Lpa has also been recognised to share high sequence homology with plasminogen which is involved in the formation of clots. Our bodies have been found to constantly produce and break down blood clots with plasminogens helping to dissolve them by binding to the enzyme plasmin. There is a fine balance between the 2 systems so if Lpa disrupts this by competing with plasminogen the body may begin to favour clots. In addition to this Lpa has only being found in mammals such as humans and monkeys that do not synthesise their own vitamin C. Instead relying on it from their diet. Vitamin C is recognised to have roles within clotting and collagen formation so if levels are low Lpa may take on a surrogate role.
Similar to Apo a Apo B, may also indicate the risk of heart disease as it is a structural component found within many lipoprotein particles. There are two isoforms of ApoB, ApoB 100 and ApoB 48. ApoB 100 is considered the most significant one for heart disease as it is synthesised in the liver whilst ApB 48 is synthesised in the small intestine. In addition ApoB 100 can be found in VLDL, IDL, LDL and Lpa with one ApoB 100 found in each, making it a good marker for measuring lipoprotein concentrations. High levels of Apo B have been associated with plaques and vascular diseases as the lipoprotein particles are able to penetrate the artery wall. Genetic disorders which cause a mutation in the Apo B gene may also be found in patients with Hypercholesterolemia or Hypobetalipoproteinemia.
HDL and lowering the risk of heart disease
As HDL can be seen as a scavenger for cholesterol, removing excess found in the circulation, it may help prevent the build up of plaques.

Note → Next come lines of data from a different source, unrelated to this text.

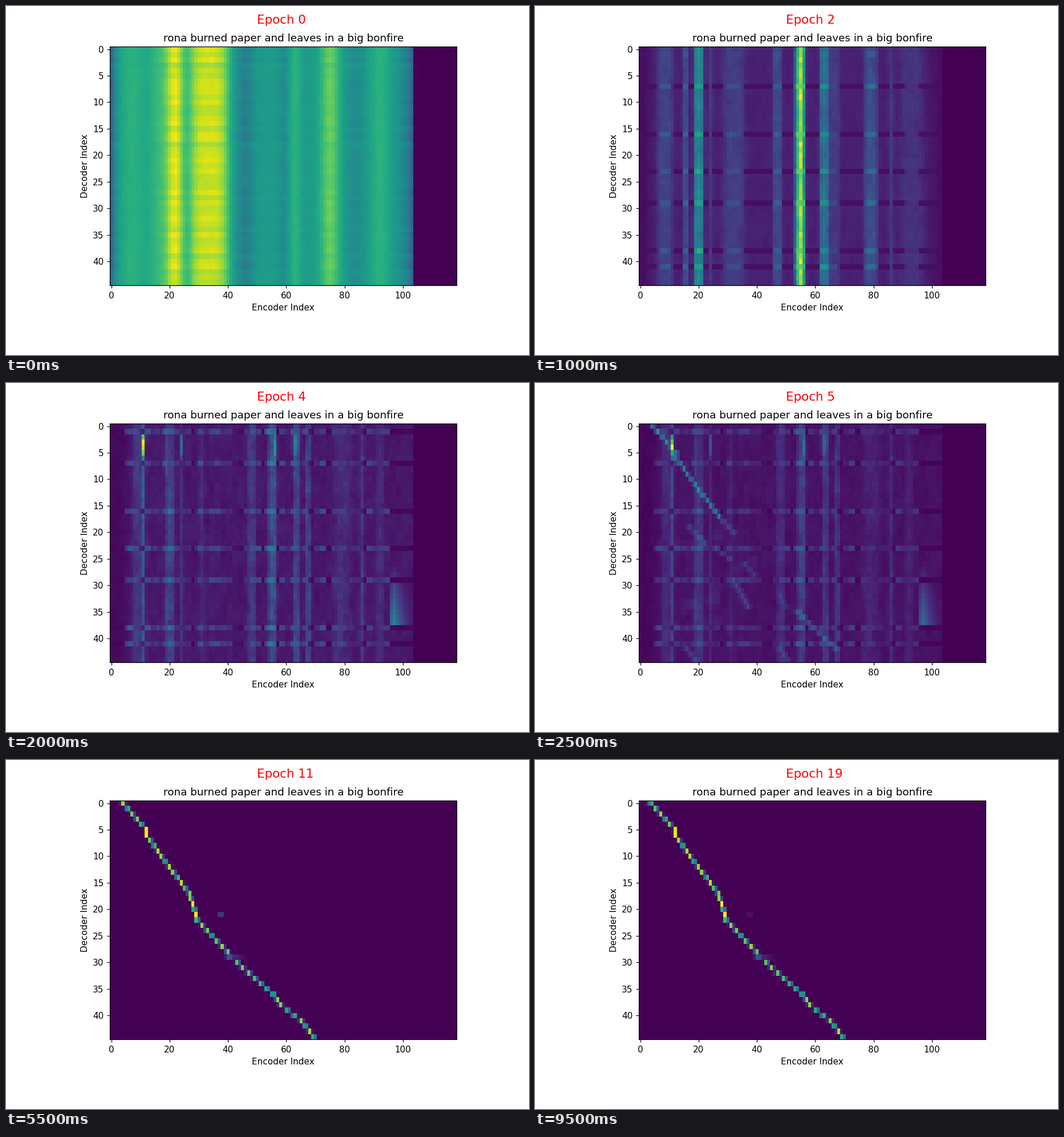
Animation of 917x611 px, one loop 10 s. Source, as a matplotlib script:

```python
import numpy as np
import matplotlib.pyplot as plt
from matplotlib.animation import FuncAnimation

WIDTH, HEIGHT, DPI = 917, 611, 110
LEFT, RIGHT, BOTTOM, TOP = 182.2, 790.3, 122.2, 540.1
ROWS, COLS, VALID = 45, 119, 104
EPOCHS, INTERVAL = 20, 500
GAPS = [7, 16, 23, 29, 38, 41]  # decoder steps between words

rng = np.random.default_rng(4)
rows, cols = np.arange(ROWS), np.arange(COLS)


def bump(x, center, width, height, power=2):
    return height * np.exp(-np.abs((x - center) / width) ** power)


def stripes(base, *bumps):
    """Column profile from (center, width, height) blocks with steep sides."""
    return base + sum(bump(cols, *b, power=4) for b in bumps)


def texture(amount):
    """Gain per cell: slow drift down the rows plus fine grain."""
    drift = rng.uniform(-1, 1, (ROWS, COLS // 2 + 1)).repeat(2, axis=1)[:, :COLS]
    drift = (drift + np.roll(drift, 1, 0) + np.roll(drift, 2, 0)) / 2
    return 1 + amount * (drift + .5 * rng.uniform(-1, 1, (ROWS, COLS)))


def kernel(center, sigma):
    weights = np.exp(-((cols - center) / sigma) ** 2 / 2)
    return weights / weights.sum()


def add_line(grid, r0, c0, r1, c1, amp, sigma=.7):
    for row in range(r0, r1 + 1):
        center = np.interp(row, [r0, r1], [c0, c1])
        grid[row] = np.maximum(grid[row], amp * kernel(center, sigma))


def finish(grid):
    grid[:, VALID:] = 0
    return grid / grid.max()


def untrained():
    profile = .52 + bump(cols, 33.5, 6.7, .35, 4) + sum(bump(cols, *b) for b in [
        (7, 5, .09), (17, 4, .12), (22, 3, .36), (46, 3, -.1), (59, 2, -.05),
        (63, 2, .09), (75, 3.5, .21), (84, 5, -.05), (92, 4, .1)])
    profile -= .22 * np.exp(-cols / 1.5) + .2 * np.exp((cols - VALID + 1) / 3)
    gain = rng.uniform(-.2, .14, ROWS)
    gain[GAPS] = .1
    grid = .58 + (profile - .58) * (1 + gain[:, None])
    return finish(np.clip(grid * texture(.012), 0, .97))


LETTERS = stripes(
    .09, (8.5, 2.8, .11), (15.5, 1.2, .13), (20, 1.6, .38), (24, 1, .07), (32, 4, .09),
    (47, 1.6, .13), (54.8, 1.7, .6), (63, 1.6, .27), (66.5, 2, .08), (79, 2.3, .15),
    (86, 1, .07), (93, 4, .06))
SPACES = .04 + np.sqrt(np.maximum(LETTERS - .14, 0))


def striped():
    fade = np.clip((VALID + 4 - cols) / 12, 0, 1) * np.clip((cols + 1) / 6, .4, 1)
    grid = LETTERS * fade * texture(.12)
    grid[:, 55] += .13 + .12 * rng.random(ROWS)
    grid[GAPS] = SPACES * texture(.06)[GAPS]
    grid[1] = np.maximum(grid[1], .8 * SPACES)
    return finish(grid)


def mottled():
    letters = stripes(
        .065, (9, 1.8, .09), (11, .8, .2), (20, 1.6, .14), (24, .8, .07), (31, 1, .05),
        (48, 1.5, .09), (55.3, 1.4, .17), (63.5, 1.1, .13), (67.5, .9, .13),
        (79, 3, .06), (86, .9, .11), (92, 1.2, .06))
    grid = letters * np.clip(cols / 7, .4, 1) * texture(.25)
    flare = stripes(0, (11, .7, .6), (24, .7, .22), (56, .7, .25), (63, .9, .25))
    grid += bump(rows, 3.7, 2.2, 1, 4)[:, None] * flare
    grid[3, 11] = 1
    tail = np.where(cols < 96, 0, np.exp(-np.abs(cols - 97) / 3.5))
    ramp = np.where(rows < 38, np.clip((rows - 24) / 13, 0, 1) * .45, .05)
    grid = np.maximum(grid, ramp[:, None] * tail)
    blocks = rng.uniform(0, .25, COLS // 2 + 1).repeat(2)[:COLS] * (cols > 4) * (cols < 96)
    marks = GAPS + [1]
    grid[marks] = np.maximum(.5 * SPACES, blocks) * texture(.25)[marks]
    return finish(grid)


KNOTS = [(0, 4), (5, 12), (6, 12), (11, 18.5), (15, 24), (17, 26.7), (19, 28),
         (22, 29.4), (25, 34.5), (31, 45), (36, 55.5), (38, 58), (41, 65), (44, 69.4)]
PATH = np.interp(rows, *np.transpose(KNOTS))


def emerging():
    grid = np.zeros((ROWS, COLS))
    for row in range(18):
        grid[row] = .95 * kernel(PATH[row] + .3, .48)
    for line in [(18, 28.5, 20, 32, .5), (19, 17, 22, 22, .5), (23, 26, 25, 30.6, .5),
                 (26, 36, 28, 39, .35), (29, 32, 34, 37, .5), (32, 48, 34, 50, .25),
                 (35, 54, 42, 67, .65), (42, 16, 44, 18.7, .45), (42, 48, 44, 50.5, .45)]:
        add_line(grid, *line)
    for row, col in zip(rng.uniform(20, 37, 14), rng.normal(25, 7, 14)):
        spot = bump(rows, row, 1.2, .08)[:, None] * bump(cols, col, 1.8, 1)
        grid += spot * (spot > .01)
    return finish(grid)


def aligned(lead, haze):
    """Attention along the path, sharper where the path advances slowly."""
    sigmas = .25 + .13 * np.gradient(PATH)
    centers = PATH - lead * np.exp(-rows / 5)
    grid = np.array([kernel(c, s) for c, s in zip(centers, sigmas)])
    grid[29] = .45 * kernel(40.3, .7) + .4 * kernel(42.5, 2)
    grid[21] += haze * kernel(37.5, .5)
    return finish(grid)


KEYS = {0: untrained(), 2: striped(), 4: mottled(), 7: emerging(),
        11: aligned(0, .3), 15: aligned(.4, .1), 19: aligned(.4, .1)}


def attention(epoch):
    before = max(k for k in KEYS if k <= epoch)
    after = min(k for k in KEYS if k >= epoch)
    t = (epoch - before) / max(after - before, 1)
    return finish((1 - t) * KEYS[before] + t * KEYS[after])


# The small margin keeps the pixel size from being truncated.
fig = plt.figure(figsize=((WIDTH + .01) / DPI, (HEIGHT + .01) / DPI), dpi=DPI,
                 facecolor="white")
ax = fig.add_axes([LEFT / WIDTH, BOTTOM / HEIGHT,
                   (RIGHT - LEFT) / WIDTH, (TOP - BOTTOM) / HEIGHT])
image = ax.imshow(KEYS[0], cmap="viridis", aspect="auto", interpolation="nearest",
                  vmin=0, vmax=1)
ax.set_title("rona burned paper and leaves in a big bonfire")
ax.set_xlabel("Encoder Index")
ax.set_ylabel("Decoder Index")
ax.set_xticks(range(0, 101, 20))
ax.set_yticks(range(0, 41, 5))
label = fig.text(.48, .95, "", fontsize=14, color="red")


def update(epoch):
    image.set_data(attention(epoch))
    label.set_text(f"Epoch {epoch}")
    return image, label


anim = FuncAnimation(fig, update, frames=EPOCHS, interval=INTERVAL, repeat=True,
                     repeat_delay=0)
plt.show()
```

Increasing the levels of HDL within circulation may counteract the negative effects of LDL. Diet and exercise are one of the main factors that can influence levels, with foods high in monosaturated fats such as nuts, olive oil and fatty fish increasing HDL. Saturated fats and trans fats have been found to increase LDL levels so should be avoided or reduced. Drugs may also be used to alter levels however in some instances medication has not been found to significantly reduce the risk of heart disease, suggesting several factors are involved in determining a persons risk to heart disease.